I stepped outside onto the back deck of my parent’s house, not wearing shoes. I walked to the edge of the deck and looked over the railing. I saw my Mother standing in my neighbor’s yard, bent over – clipping ivy from the fence.
“Can you drive me to the bus in ten minutes?” I asked her.
She stood up, startled, almost losing her balance.
“We can drive you right into the city,” she told me.
“No, it’s ok,” I told her. “I’m meeting Kristen for a play and have to catch the bus,” I told her.
“Sure. Now?” she asked.
“In ten minutes,” I said.
I went inside. I ate some no-longer-warm chickpeas in tin foil on the stove top and heated and ate a small bowl of brown rice.
I ran upstairs, unplugged my laptop, and put the charger and laptop in my backpack.
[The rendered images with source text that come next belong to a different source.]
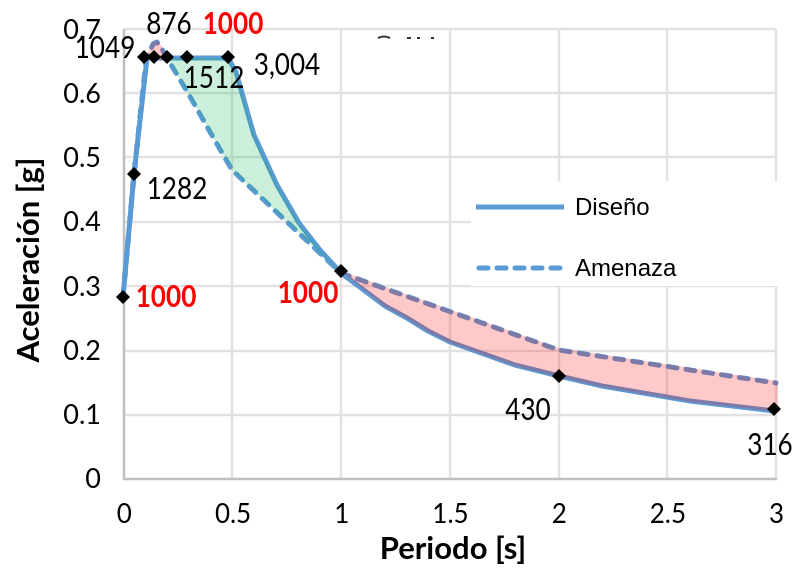
<!DOCTYPE html>
<html lang="es">
<head>
<meta charset="utf-8">
<title>Espectro de aceleración</title>
<style>
:root {
  --paper: #fff;
  --ink: #000;
  --alert: #f00;
  --series: #5b9bd5;
  --grid: #e2e2e2;
  --axis: #bfbfbf;
  --above: rgba(0, 176, 80, .2);
  --below: rgba(255, 0, 0, .21);
}
* { box-sizing: border-box; margin: 0; padding: 0; }
body { width: 801px; height: 571px; overflow: hidden; background: var(--paper); }
.chart {
  position: relative; width: 801px; height: 571px; overflow: hidden;
  background: var(--paper); color: var(--ink);
  font-family: Lato, "Open Sans", sans-serif; line-height: 1;
}
.plot { position: absolute; inset: 0; }
.grid { stroke: var(--grid); stroke-width: 2.5; fill: none; }
.axis { stroke: var(--axis); stroke-width: 2.5; fill: none; }
.line { stroke: var(--series); stroke-width: 5; fill: none; stroke-linejoin: round; stroke-linecap: round; }
.dashed { stroke-dasharray: 9 9; }
.ticks { position: absolute; display: grid; list-style: none; font-size: 27px; }
.ticks-y { left: 40px; top: -4px; width: 61px; height: 514px; grid-template-rows: repeat(8, 1fr); align-items: center; text-align: right; }
.ticks-x { left: 70px; top: 500px; width: 761px; grid-template-columns: repeat(7, 1fr); text-align: center; font-size: 26px; }
.title { position: absolute; font-size: 31px; font-weight: 700; white-space: nowrap; }
.title-x { left: 453px; top: 532px; transform: translateX(-50%); }
.title-y { left: 27px; top: 260px; transform: translate(-50%, -50%) rotate(-90deg); }
.point {
  position: absolute; left: var(--x); top: var(--y);
  font-size: 30px; white-space: nowrap;
  transform: translateX(-50%) scaleX(.87);
}
.key { color: var(--alert); font-weight: 700; }
.legend {
  position: absolute; left: 471px; top: 181px; width: 310px; height: 105px;
  padding: 12px 0 0 5px; background: var(--paper); list-style: none;
  font: 24px/28px "Liberation Sans", Arial, sans-serif;
}
.legend li { display: flex; align-items: center; gap: 11px; height: 28px; margin-bottom: 33px; }
.legend svg { flex: none; }
</style>
</head>
<body>
<main class="chart">
  <svg class="plot" width="801" height="571" viewBox="0 0 801 571" aria-hidden="true">
    <defs>
      <path id="marker" d="M0-7 7 0 0 7-7 0z"/>
    </defs>
    <path class="grid" d="M124 29H776M124 93H776M124 157H776M124 222H776M124 286H776M124 351H776M124 415H776M232 29V479M341 29V479M450 29V479M559 29V479M667 29V479M776 29V479"/>
    <path class="axis" d="M124 29V479H777"/>
    <path d="M378 38Q384 35 390 38M407 38H411M417 38H420M431 38H434" fill="none" stroke="#333" stroke-width="2"/>
    <polyline class="line" points="123,297 134,174 147,58 228,58 236,72 254,135 277,185 299,223 320,250 341,273 385,306 407,318 428,331 450,342 515,365 559,376 602,386 690,401 774,411"/>
    <polyline class="line dashed" points="123,297 134,174 146,60 153,44 157,42 162,49 167,58 188,93 210,132 232,170 341,273 559,350 776,383"/>
    <polygon fill="var(--above)" points="167,58 228,58 236,72 254,135 277,185 299,223 320,250 341,273 232,170 210,132 188,93"/>
    <polygon fill="var(--below)" points="341,271 559,348 778,381 778,412 690,402 602,387 559,377 515,366 450,343 428,332 407,319 385,307"/>
    <polygon fill="var(--below)" points="145,60 152,43 157,40 163,48 169,60"/>
    <g fill="var(--ink)">
      <use href="#marker" x="123" y="297"/>
      <use href="#marker" x="134" y="174"/>
      <use href="#marker" x="144" y="57"/>
      <use href="#marker" x="154" y="57"/>
      <use href="#marker" x="167" y="57"/>
      <use href="#marker" x="187" y="57"/>
      <use href="#marker" x="228" y="57"/>
      <use href="#marker" x="341" y="271"/>
      <use href="#marker" x="559" y="376"/>
      <use href="#marker" x="774" y="409"/>
    </g>
  </svg>

  <ul class="legend">
    <li><svg width="88" height="10" aria-hidden="true"><path class="line" style="stroke-linecap:butt" d="M0 5H88"/></svg>Diseño</li>
    <li><svg width="88" height="10" aria-hidden="true"><path class="line dashed" d="M3 5H88"/></svg>Amenaza</li>
  </ul>

  <ol class="ticks ticks-y">
    <li>0.7</li><li>0.6</li><li>0.5</li><li>0.4</li><li>0.3</li><li>0.2</li><li>0.1</li><li>0</li>
  </ol>
  <ol class="ticks ticks-x">
    <li>0</li><li>0.5</li><li>1</li><li>1.5</li><li>2</li><li>2.5</li><li>3</li>
  </ol>
  <h2 class="title title-y">Aceleración [g]</h2>
  <h2 class="title title-x">Periodo [s]</h2>

  <span class="point" style="--x:105px;--y:31px">1049</span>
  <span class="point" style="--x:169px;--y:7px">876</span>
  <span class="point key" style="--x:233px;--y:7px">1000</span>
  <span class="point" style="--x:214px;--y:61px">1512</span>
  <span class="point" style="--x:287px;--y:48px">3,004</span>
  <span class="point" style="--x:177px;--y:172px">1282</span>
  <span class="point key" style="--x:166px;--y:280px">1000</span>
  <span class="point key" style="--x:308px;--y:276px">1000</span>
  <span class="point" style="--x:528px;--y:393px">430</span>
  <span class="point" style="--x:770px;--y:428px">316</span>
</main>
</body>
</html>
I ran downstairs to the kitchen, checked my phone, and saw the bus was “three minutes” from the stop. I live a five-minute drive from the stop. Catching that bus was not likely. The bus after that one was “twenty-five minutes” away. I wanted to make the “three minute away” bus. I didn’t want to be late for the 7:30pm show.
“Where are the keys?” my mother asked. I felt my jacket pocket but did not feel car keys. I heard keys jingle from the other room, so knew she found them.
“I’ll be in the car,” she said, walking out the front door.
I poured cereal into a Ziploc bag for a snack and put it in my coat pocket. I zippered my backpack, put on my black boots, and grabbed my teal running sneakers from under the dining room chair.
I ran out the door.
“Can we go to the stop after our normal stop?” I asked. “The bus is arriving now at the normal stop, so we have to go to the next one.”
“Sure,” she said.
“And can we go fast?”
She started driving. She approached a green light with the countdown numbers at “5”- 5-4-3…
“Make this light,” I encouraged her.
She went through the green light. I looked to my right and saw the bus pulling up at my normal bus stop.
“There’s the bus,” I told her. Keep driving.
“So, we’re in front of the bus now?” she asked.
“Yes,” I said.
The bus stopped at a red light behind us, we continued driving. I knew I would make the bus at the next stop.
What play are you seeing?” she asked.
“Sweeney Todd,” I said.
“On Broadway?” she asked.
“No. Barrow Street Theater. The West Village,” I said.
“I love plays in small theaters,” she said. “Remember years ago we saw “The Fantasticks,” she said.
“Here,” I said, pointing to the bus stop.
She pulled over. I kissed her cheek, grabbed my backpack, picked up my sneakers, and jumped out of the car.
“Do you need a bag for the sneakers?”
“No,” I said. “Love you. Thank you.”
I closed the door and jogged to the bus stop pole.
“Bye,” she said through the open car window.
She drove away.
The bus pulled up six seconds later.
I got on the bus and headed into the city.